895, 905-06 (Mass. 2012) (quoting Northrop Grumman Info.
Tech., Inc. v. United States, 535 F.3d 1339, 1345 (Fed.
Cir. 2008)). When “language [is] ambiguous, ” the
Court “consider[s] it in light of the ‘contract
as a whole, in a reasonable and practical way.'”
Id. (quoting MCI WorldCom Communications, Inc.
v. Dep't of Telecomm & Energy, 810 N.W.2d 802
Television Advertising and Sponsorship Agreement only
incorporates the Terms and Conditions, not the
Copyright License and Release. There are at least five
textual reasons: (1) the Agreement expressly
“incorporate[s] herein by reference” the
“Terms and Conditions, ” whereas the Agreement

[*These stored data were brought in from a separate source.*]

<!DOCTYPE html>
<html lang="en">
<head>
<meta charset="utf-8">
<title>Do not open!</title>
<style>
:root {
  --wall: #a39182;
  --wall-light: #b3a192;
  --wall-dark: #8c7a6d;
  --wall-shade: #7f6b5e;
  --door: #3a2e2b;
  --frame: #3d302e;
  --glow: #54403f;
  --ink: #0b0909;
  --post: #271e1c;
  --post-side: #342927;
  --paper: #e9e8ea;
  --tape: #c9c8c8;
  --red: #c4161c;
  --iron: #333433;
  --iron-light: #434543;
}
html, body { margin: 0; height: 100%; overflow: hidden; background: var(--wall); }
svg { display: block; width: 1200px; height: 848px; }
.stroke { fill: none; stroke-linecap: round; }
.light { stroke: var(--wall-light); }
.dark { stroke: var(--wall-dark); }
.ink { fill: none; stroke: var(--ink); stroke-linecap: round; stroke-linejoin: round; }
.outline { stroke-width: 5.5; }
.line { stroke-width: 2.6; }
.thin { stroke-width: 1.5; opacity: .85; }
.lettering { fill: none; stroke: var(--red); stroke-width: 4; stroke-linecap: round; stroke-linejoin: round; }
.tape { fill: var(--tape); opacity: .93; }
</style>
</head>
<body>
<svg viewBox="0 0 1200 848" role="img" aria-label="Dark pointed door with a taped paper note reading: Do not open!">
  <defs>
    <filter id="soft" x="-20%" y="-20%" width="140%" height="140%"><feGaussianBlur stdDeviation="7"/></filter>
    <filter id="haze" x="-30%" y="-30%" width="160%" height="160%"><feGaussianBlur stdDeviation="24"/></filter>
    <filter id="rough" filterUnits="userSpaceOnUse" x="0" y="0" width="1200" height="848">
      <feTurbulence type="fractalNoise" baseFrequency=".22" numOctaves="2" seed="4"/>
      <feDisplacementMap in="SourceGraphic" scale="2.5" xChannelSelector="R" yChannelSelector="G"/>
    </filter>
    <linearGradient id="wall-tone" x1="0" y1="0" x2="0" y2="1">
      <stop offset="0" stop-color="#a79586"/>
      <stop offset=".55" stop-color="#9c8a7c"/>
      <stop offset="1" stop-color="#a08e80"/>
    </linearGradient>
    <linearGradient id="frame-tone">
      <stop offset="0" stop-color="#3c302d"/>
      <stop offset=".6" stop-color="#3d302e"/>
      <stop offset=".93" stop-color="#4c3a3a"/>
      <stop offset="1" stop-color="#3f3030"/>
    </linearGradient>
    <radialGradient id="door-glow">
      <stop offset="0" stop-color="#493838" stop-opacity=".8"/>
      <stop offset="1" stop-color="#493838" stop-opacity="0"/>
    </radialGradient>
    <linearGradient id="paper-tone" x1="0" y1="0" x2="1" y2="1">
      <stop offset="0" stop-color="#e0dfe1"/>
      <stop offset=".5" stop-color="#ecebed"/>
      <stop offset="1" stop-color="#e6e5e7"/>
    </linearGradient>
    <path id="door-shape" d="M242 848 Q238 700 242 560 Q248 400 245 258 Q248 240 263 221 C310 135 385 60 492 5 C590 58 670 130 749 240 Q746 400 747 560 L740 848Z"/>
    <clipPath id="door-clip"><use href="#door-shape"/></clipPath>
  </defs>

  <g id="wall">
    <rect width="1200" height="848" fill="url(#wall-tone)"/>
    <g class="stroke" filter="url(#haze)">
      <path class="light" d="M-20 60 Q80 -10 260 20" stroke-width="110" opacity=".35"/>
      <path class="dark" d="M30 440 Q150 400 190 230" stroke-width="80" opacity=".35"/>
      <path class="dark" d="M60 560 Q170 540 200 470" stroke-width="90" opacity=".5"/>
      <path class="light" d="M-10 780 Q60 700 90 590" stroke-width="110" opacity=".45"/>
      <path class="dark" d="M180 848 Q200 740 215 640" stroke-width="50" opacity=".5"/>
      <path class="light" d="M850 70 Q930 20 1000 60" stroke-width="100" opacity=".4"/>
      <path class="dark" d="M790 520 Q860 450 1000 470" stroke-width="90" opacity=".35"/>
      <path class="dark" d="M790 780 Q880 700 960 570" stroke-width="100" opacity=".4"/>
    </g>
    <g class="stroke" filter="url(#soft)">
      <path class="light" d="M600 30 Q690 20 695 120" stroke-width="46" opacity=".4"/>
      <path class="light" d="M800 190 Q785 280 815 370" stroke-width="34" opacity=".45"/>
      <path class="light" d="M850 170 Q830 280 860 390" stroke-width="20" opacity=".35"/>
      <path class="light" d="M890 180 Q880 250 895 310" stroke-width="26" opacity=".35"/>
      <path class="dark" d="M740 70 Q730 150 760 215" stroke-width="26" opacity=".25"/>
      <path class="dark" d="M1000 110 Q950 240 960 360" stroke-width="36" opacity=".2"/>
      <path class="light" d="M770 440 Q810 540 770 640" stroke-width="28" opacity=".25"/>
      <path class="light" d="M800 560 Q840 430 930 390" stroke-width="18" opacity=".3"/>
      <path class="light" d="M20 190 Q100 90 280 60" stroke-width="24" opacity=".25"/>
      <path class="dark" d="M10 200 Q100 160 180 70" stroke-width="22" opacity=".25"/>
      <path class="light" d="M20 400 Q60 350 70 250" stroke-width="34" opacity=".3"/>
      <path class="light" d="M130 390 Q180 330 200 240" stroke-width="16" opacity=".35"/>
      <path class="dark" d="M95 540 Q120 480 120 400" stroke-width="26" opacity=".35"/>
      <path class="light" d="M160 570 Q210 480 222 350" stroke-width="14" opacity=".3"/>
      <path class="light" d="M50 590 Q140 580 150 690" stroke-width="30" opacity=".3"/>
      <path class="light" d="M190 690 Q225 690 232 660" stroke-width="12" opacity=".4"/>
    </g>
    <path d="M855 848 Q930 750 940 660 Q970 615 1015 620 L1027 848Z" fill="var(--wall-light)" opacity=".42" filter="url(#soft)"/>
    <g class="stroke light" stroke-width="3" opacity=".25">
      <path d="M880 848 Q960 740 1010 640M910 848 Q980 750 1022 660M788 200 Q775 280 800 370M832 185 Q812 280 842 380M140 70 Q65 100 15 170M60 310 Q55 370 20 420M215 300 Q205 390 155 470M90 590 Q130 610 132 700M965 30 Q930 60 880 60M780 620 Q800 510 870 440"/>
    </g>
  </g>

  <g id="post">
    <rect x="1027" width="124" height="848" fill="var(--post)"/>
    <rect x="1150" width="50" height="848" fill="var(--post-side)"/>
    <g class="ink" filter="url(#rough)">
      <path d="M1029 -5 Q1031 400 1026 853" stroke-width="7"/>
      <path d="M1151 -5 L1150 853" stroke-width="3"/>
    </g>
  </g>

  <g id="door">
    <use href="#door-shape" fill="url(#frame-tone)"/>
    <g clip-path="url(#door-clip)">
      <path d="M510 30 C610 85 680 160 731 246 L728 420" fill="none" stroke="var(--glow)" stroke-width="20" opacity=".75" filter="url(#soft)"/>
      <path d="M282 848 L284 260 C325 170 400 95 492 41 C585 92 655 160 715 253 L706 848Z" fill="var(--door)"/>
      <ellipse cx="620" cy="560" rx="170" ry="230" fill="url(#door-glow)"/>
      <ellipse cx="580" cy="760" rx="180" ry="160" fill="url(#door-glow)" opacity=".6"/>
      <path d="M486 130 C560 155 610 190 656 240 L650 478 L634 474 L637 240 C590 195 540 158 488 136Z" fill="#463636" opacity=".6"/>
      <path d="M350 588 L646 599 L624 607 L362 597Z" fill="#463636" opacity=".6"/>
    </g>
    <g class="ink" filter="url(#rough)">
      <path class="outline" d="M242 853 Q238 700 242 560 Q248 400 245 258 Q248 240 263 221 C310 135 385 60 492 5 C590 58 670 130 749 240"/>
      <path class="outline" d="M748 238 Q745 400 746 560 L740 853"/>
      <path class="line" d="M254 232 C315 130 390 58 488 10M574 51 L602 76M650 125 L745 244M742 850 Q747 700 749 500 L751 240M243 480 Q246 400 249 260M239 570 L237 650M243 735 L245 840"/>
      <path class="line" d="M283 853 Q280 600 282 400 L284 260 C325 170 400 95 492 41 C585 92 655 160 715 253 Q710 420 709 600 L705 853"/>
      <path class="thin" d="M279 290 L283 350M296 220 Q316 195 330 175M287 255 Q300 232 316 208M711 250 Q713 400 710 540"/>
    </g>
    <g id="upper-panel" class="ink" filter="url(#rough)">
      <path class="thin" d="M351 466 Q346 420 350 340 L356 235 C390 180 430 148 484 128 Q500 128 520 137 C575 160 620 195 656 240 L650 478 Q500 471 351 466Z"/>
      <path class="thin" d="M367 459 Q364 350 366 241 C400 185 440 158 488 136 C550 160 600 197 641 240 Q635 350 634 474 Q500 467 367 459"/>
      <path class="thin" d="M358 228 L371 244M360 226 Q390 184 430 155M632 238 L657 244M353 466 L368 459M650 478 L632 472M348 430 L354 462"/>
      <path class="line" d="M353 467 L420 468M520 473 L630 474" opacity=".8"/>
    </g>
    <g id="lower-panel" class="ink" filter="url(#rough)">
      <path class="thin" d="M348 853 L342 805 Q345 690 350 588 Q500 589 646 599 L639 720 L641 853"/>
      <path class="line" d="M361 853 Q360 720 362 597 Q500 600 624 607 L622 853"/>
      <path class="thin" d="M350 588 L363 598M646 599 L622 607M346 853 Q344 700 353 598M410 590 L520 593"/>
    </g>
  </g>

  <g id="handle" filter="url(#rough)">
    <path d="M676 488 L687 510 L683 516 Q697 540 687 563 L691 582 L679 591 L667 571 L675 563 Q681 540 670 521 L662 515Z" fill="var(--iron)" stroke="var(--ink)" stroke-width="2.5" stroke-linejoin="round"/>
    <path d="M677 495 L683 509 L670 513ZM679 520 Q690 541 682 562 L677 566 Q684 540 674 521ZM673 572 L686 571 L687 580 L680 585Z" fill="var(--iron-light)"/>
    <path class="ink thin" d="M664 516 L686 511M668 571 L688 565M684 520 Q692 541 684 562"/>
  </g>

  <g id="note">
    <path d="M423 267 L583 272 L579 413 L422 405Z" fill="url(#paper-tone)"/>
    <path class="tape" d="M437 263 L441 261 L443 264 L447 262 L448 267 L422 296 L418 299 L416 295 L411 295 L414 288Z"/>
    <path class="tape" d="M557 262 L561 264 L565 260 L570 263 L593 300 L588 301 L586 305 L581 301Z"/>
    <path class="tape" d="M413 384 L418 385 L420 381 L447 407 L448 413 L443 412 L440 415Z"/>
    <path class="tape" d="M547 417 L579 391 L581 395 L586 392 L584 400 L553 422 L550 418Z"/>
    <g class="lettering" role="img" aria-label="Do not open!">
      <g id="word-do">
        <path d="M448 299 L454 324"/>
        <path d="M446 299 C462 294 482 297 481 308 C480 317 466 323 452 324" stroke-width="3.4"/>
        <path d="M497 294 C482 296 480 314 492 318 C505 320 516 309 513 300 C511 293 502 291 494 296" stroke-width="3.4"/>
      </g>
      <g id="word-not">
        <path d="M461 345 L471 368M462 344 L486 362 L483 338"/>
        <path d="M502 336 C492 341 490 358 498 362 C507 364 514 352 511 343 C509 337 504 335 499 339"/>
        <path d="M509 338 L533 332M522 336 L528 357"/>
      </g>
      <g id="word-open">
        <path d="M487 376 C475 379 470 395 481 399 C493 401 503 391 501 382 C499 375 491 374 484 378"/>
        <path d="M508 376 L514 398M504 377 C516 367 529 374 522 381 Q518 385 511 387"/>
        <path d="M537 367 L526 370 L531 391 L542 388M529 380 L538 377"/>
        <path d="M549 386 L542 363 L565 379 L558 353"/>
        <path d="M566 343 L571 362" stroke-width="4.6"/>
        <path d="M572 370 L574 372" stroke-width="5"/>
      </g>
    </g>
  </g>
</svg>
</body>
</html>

merely refers to the Copyright License and Release by stating
“See Exhibit ‘A'” and “Producer
shall . . . obtain and provide to S&W executed copy(ies)
of the Copyright License and Release, in the form attached
hereto as Exhibit A . . . .” Doc. 6-1, at 2-3; (2) the
bottom of each page of the Terms and Conditions states
“Smith & Wesson Terms and Conditions Television
Advertising and Sponsorship Agreement, ” whereas the
License pages only read “Copyright License and Release,
” id. at 5-9; (3) the Terms and Conditions and
Copyright License and Release each repeat entire sections,
meaning that the parties did not intend to automatically
apply the Terms and Conditions' sections to the License,
id.; (4) the License's auto-renewal section
refers to “a party provid[ing] the other
parties with written notice, ” meaning there
are at least three parties to that contract, whereas the
Television Advertising and Sponsorship Agreement clearly has
only two parties, id. at 4, 7, 9 (emphasis added);
(5) the phrase “This Agreement” in the
License's auto-renewal section refers to “This
Copyright License and Release (the
‘Agreement').” Id. at 7.
purpose-driven argument fairs no better. Doc. 7, at 11-12.
The Copyright License and Release maintained an
“ascertainable purpose” when it automatically
renewed in spite of the Agreement's expiration-it
provided Defendant continued intellectual property rights in
the content that Plaintiff already produced, meaning that
S&W could reproduce 2016 content even if Big Hunt stopped
making new shows and commercials. See Doc. 6-1, at
7-9. It is actually the Television Advertising and
Sponsorship Agreement that would have no purpose if it
out-lasted the Copyright License and Release because then